Huawei chairman Liang Hua warns of action against hostile markets

Huawei Technologies chairman Liang Hua speaking at the first Smart China Expo in Chongqing, China, on Aug 23, 2018.
Huawei Technologies chairman Liang Hua speaking at the first Smart China Expo in Chongqing, China, on Aug 23, 2018.PHOTO: REUTERS

DAVOS (AFP, REUTERS) - Chinese tech giant Huawei said Tuesday (Jan 22) it could pull out of partnerships in hostile countries as it seeks to counter security concerns in the West over its 5G technology. 

Liang Hua, chairman of the telecommunications equipment provider, said at the World Economic Forum in Davos that Western governments were welcome to tour Huawei facilities if they had concerns about the equipment potentially being misused for espionage. 

Echoing Huawei’s reclusive founder Ren Zhengfei, Liang also expressed “every confidence” in Canada’s legal system after the arrest of Ren’s daughter – senior Huawei executive Meng Wanzhou – on a US extradition request. 

He said the company was seeking a quick conclusion of the case of Meng, who was arrested in Canada on Dec 1 on an extradition request from the United States over US accusations of Iran sanctions busting that Huawei denies.

Meng was released on bail last month and is due in court in Vancouver on Feb 6.

The United States will proceed with Meng's formal extradition from Canada, Canada's ambassador to the United States told the Globe and Mail on Monday. Beijing has vowed to respond to Washington's actions.

The subsequent arrests in China of two Canadians, seen widely as a reprisal by Beijing against Ottawa, “has no relation with Huawei”, Liang told reporters in Davos. 

And he said “we fully comply” with local laws, after the Wall Street Journal said the US Department of Justice was in the “advanced” stages of a criminal probe that could result in an indictment of Huawei. 

Several Asia-Pacific countries have heeded Washington’s call for a ban on Huawei technology, but the picture in Europe is more nuanced, not least because Huawei’s 5G capabilities are seen as market-leading and good value. 

“We do not pose a threat to a future digital society,” Liang said, adding the United States had not put forward any evidence to justify its claim that Huawei equipment could serve as a Trojan horse for Beijing’s security apparatus. 

But if Huawei gets barred from certain markets and customers start to shun it, “we will transfer technology partnerships to countries where we are welcome and where we can have a collaboration”, he added. 

‘Where we are welcomed’

The chairman did not specify which types of partnerships, but Britain’s Oxford University, for example, has decided to forgo new funding for research contracts or philanthropic donations from Huawei. 

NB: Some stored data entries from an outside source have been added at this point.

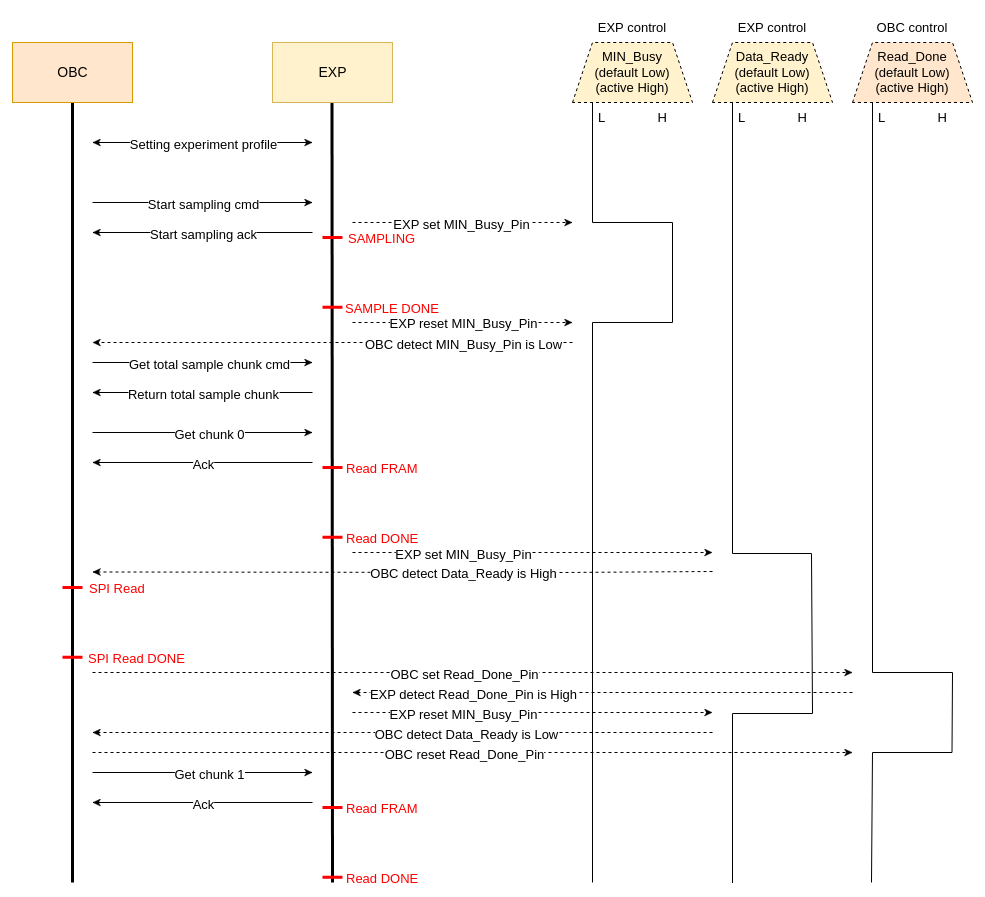
<!DOCTYPE html>
<html lang="en">
<head>
<meta charset="utf-8">
<title>OBC and EXP sampling sequence</title>
<style>
:root {
  --paper: #ffffff;
  --ink: #000000;
  --event: #ff0000;
  --obc-fill: #ffe6cc;
  --obc-line: #d79b00;
  --exp-fill: #fff2cc;
  --exp-line: #d6b656;
}
* { box-sizing: border-box; margin: 0; }
html, body { width: 985px; height: 897px; overflow: hidden; background: var(--paper); }
.diagram {
  position: relative; width: 985px; height: 897px; overflow: hidden;
  font: 13px/15.6px "Liberation Sans", Arial, sans-serif; color: var(--ink);
}
.lines { position: absolute; inset: 0; fill: none; stroke: var(--ink); }
.lifeline { stroke-width: 3; }
.message { marker-end: url(#arrow); }
.both { marker-start: url(#arrow); }
.dashed { stroke-dasharray: 3 3; }
.event-ticks { stroke: var(--event); stroke-width: 3; }
.actor {
  position: absolute; top: 42px; width: 121px; height: 61px;
  display: flex; align-items: center; justify-content: center;
  border: 1px solid; font-size: 14px;
}
.actor.obc { left: 12px; background: var(--obc-fill); border-color: var(--obc-line); }
.actor.exp { left: 272px; background: var(--exp-fill); border-color: var(--exp-line); }
.pin { position: absolute; top: 20px; width: 120px; text-align: center; }
.pin h2 { font: inherit; height: 29px; }
.pin .levels { display: flex; justify-content: space-between; padding: 14px 25px 0 26px; }
.label {
  position: absolute; transform: translate(-50%, -50%);
  white-space: nowrap; background: var(--paper); line-height: 15px;
}
.event {
  position: absolute; transform: translateY(-50%);
  white-space: nowrap; color: var(--event); line-height: 15px;
}
</style>
</head>
<body>
<main class="diagram">
  <svg class="lines" width="985" height="897" viewBox="0 0 985 897" aria-hidden="true">
    <defs>
      <marker id="arrow" markerUnits="userSpaceOnUse" markerWidth="9" markerHeight="8" refX="8" refY="4" orient="auto-start-reverse">
        <path d="M8 4 0.5 7.5 2.5 4 0.5 0.5Z" fill="#000" stroke="#000" stroke-width="0.5"/>
      </marker>
    </defs>

    <g class="lifelines">
      <path class="lifeline" d="M72.5 102V882.5"/>
      <path class="lifeline" d="M332 102 332.5 882.5"/>
    </g>

    <g class="pin-shapes" stroke-dasharray="3 3">
      <polygon points="572.5,102.5 592.5,42.5 672.5,42.5 692.5,102.5" fill="#fff2cc"/>
      <polygon points="712.5,102.5 732.5,42.5 812.5,42.5 832.5,102.5" fill="#fff2cc"/>
      <polygon points="852.5,102.5 872.5,42.5 952.5,42.5 972.5,102.5" fill="#ffe6cc"/>
    </g>

    <g class="signals">
      <path d="M592.5 102.5V222.5H672.5V322.5H592.5V882.5"/>
      <path d="M732.5 102.5V553.5H811.5L812.5 713.5H732.5V883"/>
      <path d="M872.5 102.5V672.5H952.5L952 752.5H872.5L871.5 882.5"/>
    </g>

    <g class="commands">
      <path class="message both" d="M93 142.5H312"/>
      <path class="message" d="M92.5 202.5H312"/>
      <path class="message" d="M312.5 232.5H93"/>
      <path class="message" d="M92.5 362.5H312"/>
      <path class="message" d="M312.5 392.5H93"/>
      <path class="message" d="M92.5 432.5H312"/>
      <path class="message" d="M312.5 462.5H93"/>
      <path class="message" d="M92.5 772.5H312"/>
      <path class="message" d="M312.5 802.5H93"/>
    </g>

    <g class="pin-changes dashed">
      <path class="message" d="M352.5 222.5H572"/>
      <path class="message" d="M352.5 322.5H572"/>
      <path class="message" d="M572.5 342.5H93"/>
      <path class="message" d="M352.5 552.5H712"/>
      <path class="message" d="M712.5 571.5 562 572.5 93 572"/>
      <path class="message" d="M92.5 672.5H852"/>
      <path class="message" d="M852.5 692.5H353"/>
      <path class="message" d="M352.5 712.5H712"/>
      <path class="message" d="M712.5 732.5H93"/>
      <path class="message" d="M92.5 752.5H852"/>
    </g>

    <g class="event-ticks">
      <path d="M322.5 237.5h20M322.5 307.3h20M322.5 467.5h20M322.5 537.3h20M322.5 807.5h20M322.5 877.3h20"/>
      <path d="M62.5 587.5h20M62.5 657.3h20"/>
    </g>
  </svg>

  <div class="actor obc">OBC</div>
  <div class="actor exp">EXP</div>

  <section class="pin" style="left:572px">
    <h2>EXP control</h2>
    <p>MIN_Busy<br>(default Low)<br>(active High)</p>
    <p class="levels"><span>L</span><span>H</span></p>
  </section>
  <section class="pin" style="left:712px">
    <h2>EXP control</h2>
    <p>Data_Ready<br>(default Low)<br>(active High)</p>
    <p class="levels"><span>L</span><span>H</span></p>
  </section>
  <section class="pin" style="left:852px">
    <h2>OBC control</h2>
    <p>Read_Done<br>(default Low)<br>(active High)</p>
    <p class="levels"><span>L</span><span>H</span></p>
  </section>

  <span class="label" style="left:203.5px;top:143.5px">Setting experiment profile</span>
  <span class="label" style="left:203.5px;top:203.5px">Start sampling cmd</span>
  <span class="label" style="left:203.5px;top:233.5px">Start sampling ack</span>
  <span class="label" style="left:461.5px;top:223.5px">EXP set MIN_Busy_Pin</span>
  <span class="label" style="left:463.5px;top:322.5px">EXP reset MIN_Busy_Pin</span>
  <span class="label" style="left:463.5px;top:343.5px">OBC detect MIN_Busy_Pin is Low</span>
  <span class="label" style="left:209.5px;top:363.5px">Get total sample chunk cmd</span>
  <span class="label" style="left:203.5px;top:393.5px">Return total sample chunk</span>
  <span class="label" style="left:209.5px;top:433.5px">Get chunk 0</span>
  <span class="label" style="left:203.5px;top:463.5px">Ack</span>
  <span class="label" style="left:463.5px;top:553.5px">EXP set MIN_Busy_Pin</span>
  <span class="label" style="left:463.5px;top:572.5px">OBC detect Data_Ready is High</span>
  <span class="label" style="left:464.5px;top:673.5px">OBC set Read_Done_Pin</span>
  <span class="label" style="left:473.5px;top:693.5px">EXP detect Read_Done_Pin is High</span>
  <span class="label" style="left:463.5px;top:713.5px">EXP reset MIN_Busy_Pin</span>
  <span class="label" style="left:466.5px;top:733.5px">OBC detect Data_Ready is Low</span>
  <span class="label" style="left:464.5px;top:753.5px">OBC reset Read_Done_Pin</span>
  <span class="label" style="left:209.5px;top:773.5px">Get chunk 1</span>
  <span class="label" style="left:203.5px;top:803.5px">Ack</span>

  <span class="event" style="left:348px;top:237.5px">SAMPLING</span>
  <span class="event" style="left:345px;top:307.5px">SAMPLE DONE</span>
  <span class="event" style="left:346px;top:467.5px">Read FRAM</span>
  <span class="event" style="left:346px;top:537.5px">Read DONE</span>
  <span class="event" style="left:89px;top:587.5px">SPI Read</span>
  <span class="event" style="left:88px;top:657.5px">SPI Read DONE</span>
  <span class="event" style="left:346px;top:807.5px">Read FRAM</span>
  <span class="event" style="left:346px;top:877.5px">Read DONE</span>
</main>
</body>
</html>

“We will focus not just on countries but on where we are welcomed by customers. Because ultimately customers have the choice to make decisions,” he said.  “We offer better services to our customers on 5G. It is the customers’ choice if they don’t choose Huawei and we will focus our efforts on those customers who do choose us.”

In any case, Liang said, Huawei will plough on with planned investment of US$20 billion in each of the next five years as it rolls out 5G base stations to promote radically faster Internet speeds. 

He said: “This heavy investment in technological innovation does not only benefit Huawei. It is also our contribution to mankind.”

Huawei chairman Liang Hua said on Tuesday (Jan 22) the company would allow foreign officials to visit its labs, as the world's biggest maker of telecommunications equipment faces suspicion from Western countries that its telecoms equipment could be used for espionage.

Liang told reporters at the World Economic Forum in Davos that Huawei followed the laws of countries where it operates. If requested, it was ready to welcome foreign officials and let them see its facilities and business processes, he said.